**TASK OBJECTIVE:** Your answer should consist of each line below that includes the word "stroke".

[Rendered images with source text]
____
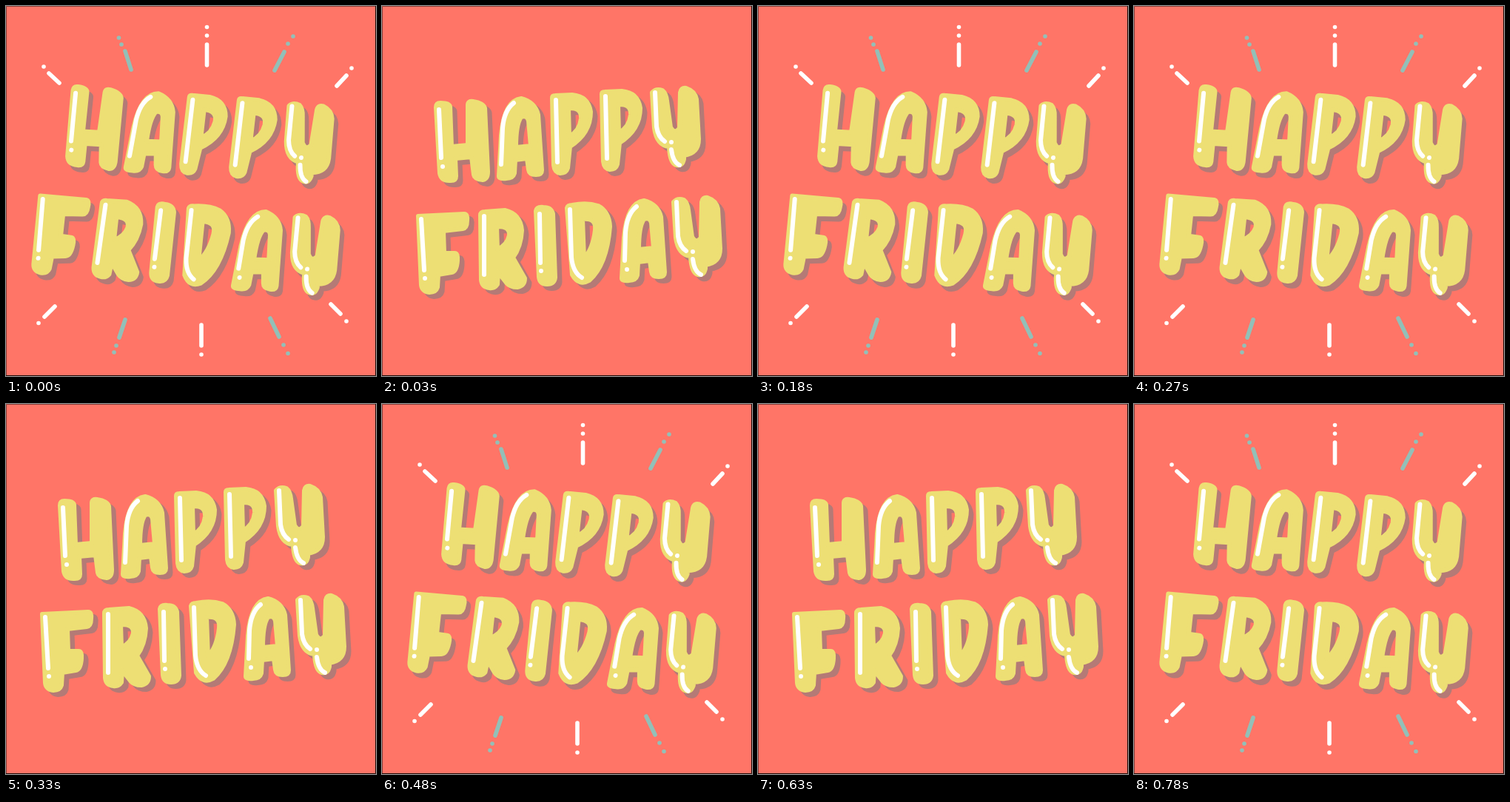
An HTML page that plays this animation: 500x500 px, repeating every 900 ms.

```html
<!DOCTYPE html>
<html lang="en">
<head>
<meta charset="utf-8">
<title>Happy Friday</title>
<style>
  html, body { margin: 0; width: 100%; height: 100%; overflow: hidden; background: #ff7567; }
  svg { display: block; width: 100vw; height: 100vh; }
  .face { fill: #eddf74; stroke: #eddf74; stroke-width: 6; }
  .shadow { fill: #b47a76; stroke: #b47a76; stroke-width: 6; }
  .face, .shadow { fill-rule: evenodd; stroke-linejoin: round; }
  .shine, .ray { fill: none; stroke: #fff; stroke-linecap: round; stroke-linejoin: round; }
  .shine { stroke-width: 6; }
  .ray { stroke-width: 5.6; }
  .teal { stroke: #92c0b8; }
  .edge { fill: none; }
</style>
</head>
<body>
<svg id="stage" viewBox="0 0 500 500" role="img" aria-label="Happy Friday">
  <rect width="500" height="500" fill="#ff7567"/>
  <g id="rays"></g>
  <g id="words"></g>
  <path class="edge" d="M.5 500V.5H500" stroke="#8a403a"/>
  <path class="edge" d="M0 499.5H499.5V0" stroke="#1c0d0b"/>
</svg>
<script>
const LOOP = 900, BEAT = 150, LEAD = 120;
const SHADOW = [6.5, 6];
const TILT = 'rotate(8 245 251)';

const glyphs = {
  H: 'M73 137Q73 131 79 131Q91 131 92 136L94 190L116 188L116 134Q116 128 123 129Q137 131 139 138L143 224Q143 234 136 235Q125 234 124 228L121 204L99 206L100 230Q100 236 93 236Q80 237 78 226Z',
  A: 'M158 230L161 175Q165 128 188 125Q207 130 211 147L216 222Q216 228 208 228Q199 228 198 221L196 206L180 208L179 226Q177 233 168 233Q158 234 158 230Z'
   + 'M188 150Q196 147 198 155L201 189L181 191Q181 160 188 150Z',
  P: 'M230 124Q230 121 234 121L257 120Q279 122 282 143Q282 172 254 190L251 219Q249 226 241 226Q233 225 232 215Z'
   + 'M252 138Q270 137 269 152Q267 169 253 176Z',
  Y: 'M365 117Q370 111 379 114Q384 118 385 128L390 164Q396 174 402 165L403 117Q404 110 411 111Q423 115 425 126L428 180Q428 199 408 202L408 207Q406 217 398 215Q389 213 388 190Q371 188 368 165Z',
  F: 'M49 284L111 281Q116 281 115 290Q115 300 109 301L83 304L84 334L98 334Q103 334 102 344Q101 359 94 360L76 363L75 380Q73 387 64 387Q54 386 53 377Z',
  R: 'M133 283Q133 278 139 278L166 276Q187 281 189 303Q188 325 177 340L193 368Q193 378 183 380Q173 380 168 374L157 360L156 376Q152 382 145 381Q135 380 134 370Z'
   + 'M155 298Q173 297 172 310Q169 323 156 329Z',
  I: 'M208 277Q209 271 218 272Q229 272 231 281L234 367Q233 376 223 376Q213 376 212 366Z',
  D: 'M250 273Q251 269 257 269Q277 265 292 270Q307 278 308 298Q304 350 280 371Q266 379 257 363Z'
   + 'M271 288Q290 286 288 303Q285 328 273 341Z'
};

// Zero-length segments become round dots.
const dot = (x, y) => `M${x} ${y}h.01`;
const pShine = 'M235 127L237 211';
const yShine = 'M369 117L371 163Q373 177 382 183' + dot(391, 184) + 'M391 194Q393 211 402 215';

// [glyph, dx, dy, highlight before the shift]
const letters = [
  ['H', 0, 0, 'M77 140L80 205' + dot(82, 217)],
  ['A', 0, 0, 'M178 131Q165 141 163 165L161 214'],
  ['P', 0, 0, pShine],
  ['P', 67, -5, pShine],
  ['Y', 0, 0, yShine],
  ['F', 0, 0, 'M53 288L57 357' + dot(58, 368)],
  ['R', 0, 0, 'M138 284L138 363'],
  ['I', 0, 0, 'M213 281L214 347' + dot(215, 358)],
  ['D', 0, 0, 'M254 275L256 340Q258 360 270 367'],
  ['A', 166, 138, 'M178 133Q165 143 163 168L162 206' + dot(165, 218)],
  ['Y', 29, 148, yShine]
];

// [dash, outer dots, teal?]
const rays = [
  ['M58 91L72 104', [[51, 82]]],
  ['M161 61L169 86', [[156, 52], [152.5, 43]], true],
  ['M271.5 52V80', [[271.5, 40], [271.5, 28.5]]],
  ['M376 62L363 87', [[381, 51], [388, 41]], true],
  ['M460 94L447 108', [[467, 84]]],
  ['M66 406L52 420', [[44, 428.5]]],
  ['M161 424L153 448', [[149, 459], [146, 468]], true],
  ['M264 431V459', [[264, 471]]],
  ['M357 422L369 447', [[375, 458], [381, 469.5]], true],
  ['M439 403L452 416', [[460, 426]]]
];

const byId = id => document.getElementById(id);
const words = byId('words'), rayGroup = byId('rays');

function addPath(parent, className, d, dx = 0, dy = 0) {
  const path = document.createElementNS('http://www.w3.org/2000/svg', 'path');
  path.setAttribute('class', className);
  path.setAttribute('d', d);
  path.setAttribute('transform', `translate(${dx} ${dy})`);
  parent.append(path);
}

for (const [name, dx, dy] of letters) {
  addPath(words, 'shadow', glyphs[name], dx + SHADOW[0], dy + SHADOW[1]);
}
for (const [name, dx, dy, shine] of letters) {
  addPath(words, 'face', glyphs[name], dx, dy);
  addPath(words, 'shine', shine, dx, dy);
}
for (const [dash, dots, teal] of rays) {
  addPath(rayGroup, teal ? 'ray teal' : 'ray', dash + dots.map(p => dot(...p)).join(''));
}

function render(time) {
  const shining = Math.floor((time % LOOP + LEAD) / BEAT) % 2 === 0;
  words.setAttribute('transform', shining ? TILT : '');
  rayGroup.setAttribute('visibility', shining ? 'visible' : 'hidden');
}

const start = performance.now();
function tick() {
  render(performance.now() - start);
  requestAnimationFrame(tick);
}
tick();
</script>
</body>
</html>
```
____
**RESPONSE:**
  .face { fill: #eddf74; stroke: #eddf74; stroke-width: 6; }
  .shadow { fill: #b47a76; stroke: #b47a76; stroke-width: 6; }
  .face, .shadow { fill-rule: evenodd; stroke-linejoin: round; }
  .shine, .ray { fill: none; stroke: #fff; stroke-linecap: round; stroke-linejoin: round; }
  .shine { stroke-width: 6; }
  .ray { stroke-width: 5.6; }
  .teal { stroke: #92c0b8; }
  <path class="edge" d="M.5 500V.5H500" stroke="#8a403a"/>
  <path class="edge" d="M0 499.5H499.5V0" stroke="#1c0d0b"/>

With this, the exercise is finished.